The normalized pull-off force as a function of nondimensional parameter α for (a) a = 0.5 μm, l = 5 μm and (b) a = 0.5 μm, h = 2 μm

Grahic Jump Location
Fig. 5

Distribution of the normalized interfacial traction under different values of the ratio, h/a, where E = 15 kPa, μ = 0.495, l = 5 μm, F = 0.01 pN, and a = 0.5 μm

Grahic Jump Location
Fig. 6

Distribution of the normalized interfacial traction under different values of the ratio, l/a, where E = 15 kPa, μ = 0.495, F = 0.01 pN, h/a = 4, and a = 0.5 μm

Grahic Jump Location
Fig. 7

The normalized pull-off force as a function of the normalized thickness under different values of parameter α, where a = 0.5 μm, and l = 5 μm

Grahic Jump Location
Fig. 8

The adhesion strength as a function of the normalized thickness under different cluster spacing, where E = 15 kPa

Grahic Jump Location
Fig. 9

Schematic plot on the adhesion of a cell-shaped elastic solid, where the aspect ratio is about 4

Grahic Jump Location
Fig. 10

The normalized pull off force as a function of (a) cluster size and (b) cluster spacing, under different values of Young's modulus

Grahic Jump Location
Fig. 11

A plane-strain problem of the rectangular elastic solid under two symmetrical loads

Grahic Jump Location
Fig. 12

The iteration scheme for solving the coupled nonlinear system of integral-differential Eqs. (10)(12), where δ denotes a prescribed error tolerance

Tables

Errata

Some tools below are only available to our subscribers or users with an online account.

Related Content

Customize your page view by dragging and repositioning the boxes below.

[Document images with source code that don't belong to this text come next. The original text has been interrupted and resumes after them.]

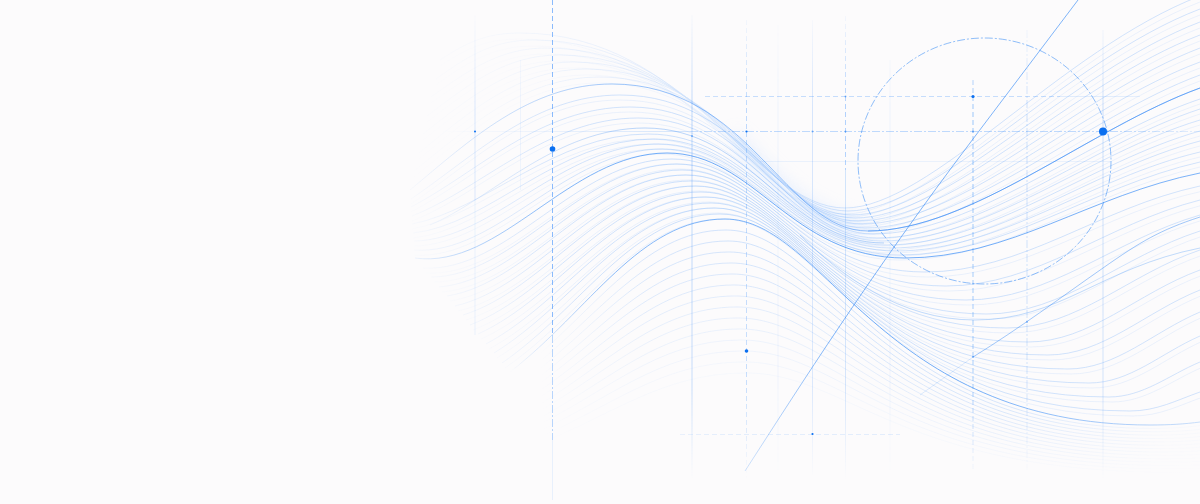
<!DOCTYPE html>
<html lang="en">
<head>
<meta charset="utf-8">
<title>Wave field banner</title>
<style>
:root {
  --paper: #fcfbfc;
  --line: #3b8ffb;
  --strong: #2a84f6;
  --dot: #0a6ff0;
  --glow: #cfe3ff;
}
html, body { margin: 0; overflow: hidden; background: var(--paper); }
.banner { display: block; width: 1200px; height: 504px; background: var(--paper); }
.waves, .guides, .accents { fill: none; stroke: var(--line); }
.fine { stroke-width: .6; opacity: .4; }
.faint { stroke-width: .5; opacity: .2; }
.accents { stroke: var(--strong); stroke-width: .8; }
.guides { stroke-width: .7; }
.dash { stroke-dasharray: 5 3; }
.dashdot { stroke-dasharray: 8 2 2 2; }
.nodes { fill: var(--dot); }
</style>
</head>
<body>
<svg class="banner" viewBox="0 0 1200 504" role="img" aria-label="Flowing blue wave lines over a fine construction grid">
  <defs>
    <linearGradient id="fade-left" gradientUnits="userSpaceOnUse" x1="400" y1="0" x2="1200" y2="0">
      <stop offset="0" stop-color="#fff" stop-opacity="0"/>
      <stop offset=".08" stop-color="#fff" stop-opacity=".45"/>
      <stop offset=".2" stop-color="#fff" stop-opacity=".85"/>
      <stop offset=".35" stop-color="#fff"/>
      <stop offset="1" stop-color="#fff" stop-opacity=".9"/>
    </linearGradient>
    <linearGradient id="fade-slope" gradientUnits="userSpaceOnUse" x1="480" y1="400" x2="570" y2="290">
      <stop offset="0" stop-color="#fff" stop-opacity="0"/>
      <stop offset="1" stop-color="#fff"/>
    </linearGradient>
    <linearGradient id="fade-right" gradientUnits="userSpaceOnUse" x1="540" y1="0" x2="1200" y2="0">
      <stop offset="0" stop-color="#fff" stop-opacity="0"/>
      <stop offset=".16" stop-color="#fff" stop-opacity=".8"/>
      <stop offset=".4" stop-color="#fff"/>
      <stop offset=".7" stop-color="#fff" stop-opacity=".8"/>
      <stop offset=".95" stop-color="#fff" stop-opacity=".1"/>
    </linearGradient>
    <linearGradient id="fade-ends" x1="0" y1="0" x2="0" y2="1">
      <stop offset="0" stop-color="#fff" stop-opacity=".1"/>
      <stop offset=".2" stop-color="#fff"/>
      <stop offset=".8" stop-color="#fff" stop-opacity=".85"/>
      <stop offset="1" stop-color="#fff" stop-opacity="0"/>
    </linearGradient>
    <linearGradient id="fade-top" gradientUnits="userSpaceOnUse" x1="490" y1="0" x2="900" y2="0">
      <stop offset="0" stop-color="#fff" stop-opacity=".2"/>
      <stop offset=".5" stop-color="#fff" stop-opacity=".6"/>
      <stop offset="1" stop-color="#fff"/>
    </linearGradient>
    <linearGradient id="fade-accent" gradientUnits="userSpaceOnUse" x1="410" y1="0" x2="640" y2="0">
      <stop offset="0" stop-color="#fff" stop-opacity=".05"/>
      <stop offset=".3" stop-color="#fff" stop-opacity=".4"/>
      <stop offset="1" stop-color="#fff"/>
    </linearGradient>
    <linearGradient id="fade-base" gradientUnits="userSpaceOnUse" x1="510" y1="0" x2="1200" y2="0">
      <stop offset="0" stop-color="#fff" stop-opacity="0"/>
      <stop offset=".15" stop-color="#fff" stop-opacity=".8"/>
      <stop offset=".65" stop-color="#fff"/>
      <stop offset="1" stop-color="#fff" stop-opacity=".35"/>
    </linearGradient>
    <linearGradient id="fade-sides" gradientUnits="userSpaceOnUse" x1="440" y1="0" x2="1200" y2="0">
      <stop offset="0" stop-color="#fff" stop-opacity="0"/>
      <stop offset=".4" stop-color="#fff"/>
      <stop offset=".88" stop-color="#fff"/>
      <stop offset="1" stop-color="#fff" stop-opacity=".4"/>
    </linearGradient>
    <linearGradient id="diagonal-ink" gradientUnits="userSpaceOnUse" x1="745" y1="471" x2="830" y2="340">
      <stop offset="0" stop-color="#2a84f6" stop-opacity=".35"/>
      <stop offset="1" stop-color="#2a84f6"/>
    </linearGradient>
    <mask id="wave-mask" maskUnits="userSpaceOnUse" x="0" y="0" width="1200" height="504"><rect width="1200" height="504" fill="url(#fade-left)"/></mask>
    <mask id="slope-mask" maskUnits="userSpaceOnUse" x="0" y="0" width="1200" height="504"><rect width="1200" height="504" fill="url(#fade-slope)"/></mask>
    <mask id="under-mask" maskUnits="userSpaceOnUse" x="0" y="0" width="1200" height="504"><rect width="1200" height="504" fill="url(#fade-right)"/></mask>
    <mask id="top-mask" maskUnits="userSpaceOnUse" x="0" y="0" width="1200" height="504"><rect width="1200" height="504" fill="url(#fade-top)"/></mask>
    <mask id="accent-mask" maskUnits="userSpaceOnUse" x="0" y="0" width="1200" height="504"><rect width="1200" height="504" fill="url(#fade-accent)"/></mask>
    <mask id="base-mask" maskUnits="userSpaceOnUse" x="0" y="0" width="1200" height="504"><rect width="1200" height="504" fill="url(#fade-base)"/></mask>
    <mask id="column-mask" maskUnits="userSpaceOnUse" x="0" y="0" width="1200" height="504"><rect y="15" width="1200" height="465" fill="url(#fade-ends)"/></mask>
    <mask id="row-mask" maskUnits="userSpaceOnUse" x="0" y="0" width="1200" height="504"><rect width="1200" height="504" fill="url(#fade-sides)"/></mask>
    <filter id="soft" x="-30%" y="-30%" width="160%" height="160%"><feGaussianBlur stdDeviation="8"/></filter>

    <path id="crest-line" d="M410 190C470 140 530 84 612 84C750 84 785 231 868 231C970 231 1090 128 1200 88"/>
    <path id="middle-line" d="M415 258C500 270 570 153 667 153C755 153 790 258 905 258C1010 258 1090 195 1200 173"/>
    <path id="base-line" d="M510 372C590 310 640 219 725 219C825 219 880 425 1150 425C1170 425 1185 424 1200 422"/>

    <g id="upper-band">
      <path d="M440 60C470 40 490 33 520 33C690 33 755 208 845 208C930 208 1060 50 1200-4"/>
      <path d="M436 79C470 54 496 40 533 40C699 40 759 211 848 211C936 211 1064 61 1200 9"/>
      <path d="M431 97C470 69 501 48 546 48C707 48 764 215 852 215C941 215 1069 72 1200 22"/>
      <path d="M427 116C470 83 507 55 559 55C716 55 768 218 855 218C947 218 1073 83 1200 35"/>
      <path d="M423 134C470 97 513 62 573 62C724 62 772 221 858 221C953 221 1077 95 1200 48"/>
      <path d="M419 153C470 111 519 69 586 69C733 69 776 224 862 224C959 224 1081 106 1200 62"/>
      <path d="M414 171C470 126 524 77 599 77C741 77 781 228 865 228C964 228 1086 117 1200 75"/>
    </g>
    <g id="centre-band">
      <path d="M411 199C474 156 535 95 620 95C751 95 786 234 873 234C975 234 1090 136 1200 99"/>
      <path d="M411 207C478 172 540 107 630 107C751 107 786 238 877 238C980 238 1090 145 1200 109"/>
      <path d="M412 216C481 189 547 118 638 118C752 118 787 241 882 241C985 241 1090 153 1200 120"/>
      <path d="M412 224C485 210 555 134 648 134C752 134 787 245 886 245C990 245 1090 162 1200 131"/>
      <path d="M413 233C489 225 558 139 654 139C753 139 788 248 891 248C995 248 1090 170 1200 141"/>
      <path d="M414 241C493 240 562 144 658 144C754 144 789 251 896 251C1000 251 1090 178 1200 152"/>
      <path d="M414 250C496 256 566 149 662 149C754 149 789 255 900 255C1005 255 1090 187 1200 162"/>
    </g>
    <g id="lower-band">
      <path d="M423 268C508 273 576 159 672 159C761 159 798 272 925 272C1023 272 1098 208 1200 186"/>
      <path d="M431 277C515 277 582 164 677 164C767 164 805 286 946 286C1037 286 1106 224 1200 200"/>
      <path d="M439 287C523 280 587 170 682 170C772 170 813 300 966 300C1050 300 1114 240 1200 215"/>
      <path d="M447 296C530 283 593 175 686 175C778 175 820 314 987 314C1063 314 1122 256 1200 231"/>
      <path d="M455 306C538 287 599 181 691 181C784 181 828 328 1007 328C1077 328 1129 274 1200 250"/>
      <path d="M463 315C545 290 605 186 696 186C790 186 835 342 1028 342C1090 342 1137 293 1200 270"/>
      <path d="M470 325C553 293 611 192 701 192C796 192 843 355 1048 355C1103 355 1145 312 1200 290"/>
      <path d="M478 334C560 297 616 197 706 197C802 197 850 369 1068 369C1116 369 1153 332 1200 312"/>
      <path d="M486 344C568 300 622 203 711 203C807 203 858 383 1089 383C1130 383 1161 353 1200 336"/>
      <path d="M494 353C575 303 628 208 715 208C813 208 865 397 1109 397C1143 397 1169 375 1200 362"/>
      <path d="M502 363C583 307 634 214 720 214C819 214 873 411 1130 411C1157 411 1177 400 1200 392"/>
    </g>
  </defs>

  <rect width="1200" height="504" fill="var(--paper)"/>
  <path class="glow" d="M735 130C770 165 800 205 850 216L880 232C830 240 780 200 735 150Z" fill="var(--glow)" opacity=".5" filter="url(#soft)"/>

  <g class="guides columns" mask="url(#column-mask)">
    <path d="M475 15V200" opacity=".25"/>
    <path d="M475 200V335" opacity=".14"/>
    <path d="M520.5 60V190M778 25V470M890 60V470" opacity=".1"/>
    <path d="M692 15V480" opacity=".45"/>
    <path class="dash" d="M746.5 20V480" opacity=".45"/>
    <path d="M812.5 20V475" opacity=".28"/>
    <path class="dash" d="M845.5 0V170" opacity=".55"/>
    <path d="M845.5 170V480" opacity=".32"/>
    <path class="dash" d="M973 80V470" opacity=".7"/>
    <path class="dashdot" d="M1027 30V470" opacity=".35"/>
    <path d="M1103 30V480" opacity=".35"/>
  </g>
  <g class="guides">
    <path class="dash" d="M552.5 0V335" stroke-width=".9" opacity=".65"/>
    <path class="dashdot" d="M552.5 335V440" opacity=".5"/>
    <path d="M552.5 440V500" opacity=".15"/>
  </g>
  <g class="guides rows" mask="url(#row-mask)">
    <path class="dash" d="M705 96.5H1060" opacity=".4"/>
    <path d="M1060 96.5H1140" opacity=".2"/>
    <path d="M440 131.5H690" opacity=".35"/>
    <path class="dashdot" d="M690 131.5H1200" opacity=".45"/>
    <path d="M760 161.5H1110" opacity=".13"/>
    <path class="dash" d="M680 434.5H900" opacity=".18"/>
  </g>

  <g class="waves" mask="url(#wave-mask)">
    <g mask="url(#top-mask)">
      <use class="fine" href="#upper-band"/>
      <use class="faint" href="#upper-band" y="6"/>
    </g>
    <use class="fine" href="#centre-band"/>
    <use class="faint" href="#centre-band" y="5"/>
    <g mask="url(#slope-mask)">
      <use class="fine" href="#lower-band"/>
      <use class="faint" href="#lower-band" x="3" y="5"/>
    </g>
  </g>
  <g class="waves under-waves" mask="url(#under-mask)">
    <g class="fine">
      <use href="#base-line" transform="matrix(1 0 0 .963 1 19.1)"/>
      <use href="#base-line" transform="matrix(1 0 0 .926 3 38.2)"/>
      <use href="#base-line" transform="matrix(1 0 0 .889 4 57.3)" opacity=".95"/>
      <use href="#base-line" transform="matrix(1 0 0 .852 6 76.4)" opacity=".9"/>
      <use href="#base-line" transform="matrix(1 0 0 .815 7 95.5)" opacity=".85"/>
      <use href="#base-line" transform="matrix(1 0 0 .778 9 114.6)" opacity=".8"/>
      <use href="#base-line" transform="matrix(1 0 0 .741 10 133.7)" opacity=".7"/>
      <use href="#base-line" transform="matrix(1 0 0 .704 12 152.8)" opacity=".65"/>
      <use href="#base-line" transform="matrix(1 0 0 .667 13 171.9)" opacity=".55"/>
      <use href="#base-line" transform="matrix(1 0 0 .63 15 191)" opacity=".5"/>
      <use href="#base-line" transform="matrix(1 0 0 .593 16 210.1)" opacity=".4"/>
      <use href="#base-line" transform="matrix(1 0 0 .556 18 229.2)" opacity=".35"/>
      <use href="#base-line" transform="matrix(1 0 0 .519 19 248.3)" opacity=".25"/>
      <use href="#base-line" transform="matrix(1 0 0 .482 21 267.4)" opacity=".18"/>
    </g>
  </g>

  <g class="accents" mask="url(#accent-mask)">
    <use href="#crest-line" opacity=".6"/>
    <path d="M868 231C970 231 1090 128 1200 88" opacity=".6"/>
    <path d="M430 225C490 200 555 128 645 128C752 128 787 243 884 243" stroke-width=".7" opacity=".45"/>
    <path d="M800 235C840 275 900 320 975 320C1060 320 1100 268 1200 248" stroke-width=".7" opacity=".4"/>
    <path d="M920 395L973 357" stroke-width=".6" opacity=".25"/>
    <path d="M973 357C1020 328 1060 298 1103 268C1140 242 1160 230 1200 217" opacity=".55"/>
  </g>
  <g class="accents" mask="url(#wave-mask)">
    <use href="#middle-line" opacity=".85"/>
  </g>
  <g class="accents" mask="url(#base-mask)">
    <use href="#base-line" opacity=".85"/>
  </g>

  <g class="accents construction">
    <ellipse class="dashdot" cx="984.5" cy="161" rx="126.5" ry="123" opacity=".65"/>
    <path d="M745 471C800 386 870 275 973 139L1078 0" stroke="url(#diagonal-ink)" opacity=".75"/>
  </g>

  <g class="nodes">
    <circle cx="552.5" cy="149" r="2.8"/>
    <circle cx="1103" cy="131.5" r="4"/>
    <circle cx="973" cy="96.5" r="1.6"/>
    <circle cx="746.5" cy="351" r="1.8"/>
    <circle cx="812.5" cy="434" r="1.1"/>
    <circle cx="475" cy="131.5" r="1"/>
    <circle cx="746.5" cy="131.5" r="1.1"/>
    <g opacity=".45">
      <circle cx="692" cy="136" r="1"/>
      <circle cx="812.5" cy="131.5" r="1"/>
      <circle cx="845.5" cy="96.5" r="1"/>
      <circle cx="845.5" cy="131.5" r="1"/>
      <circle cx="973" cy="131.5" r="1"/>
      <circle cx="973" cy="357" r="1"/>
      <circle cx="1027" cy="322" r="1"/>
    </g>
  </g>
</svg>
</body>
</html>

Related Journal Articles
Related eBook Content
Topic Collections

Sorry! You do not have access to this content. For assistance or to subscribe, please contact us:

  • TELEPHONE: 1-800-843-2763 (Toll-free in the USA)
  • EMAIL: asmedigitalcollection@asme.org
Sign In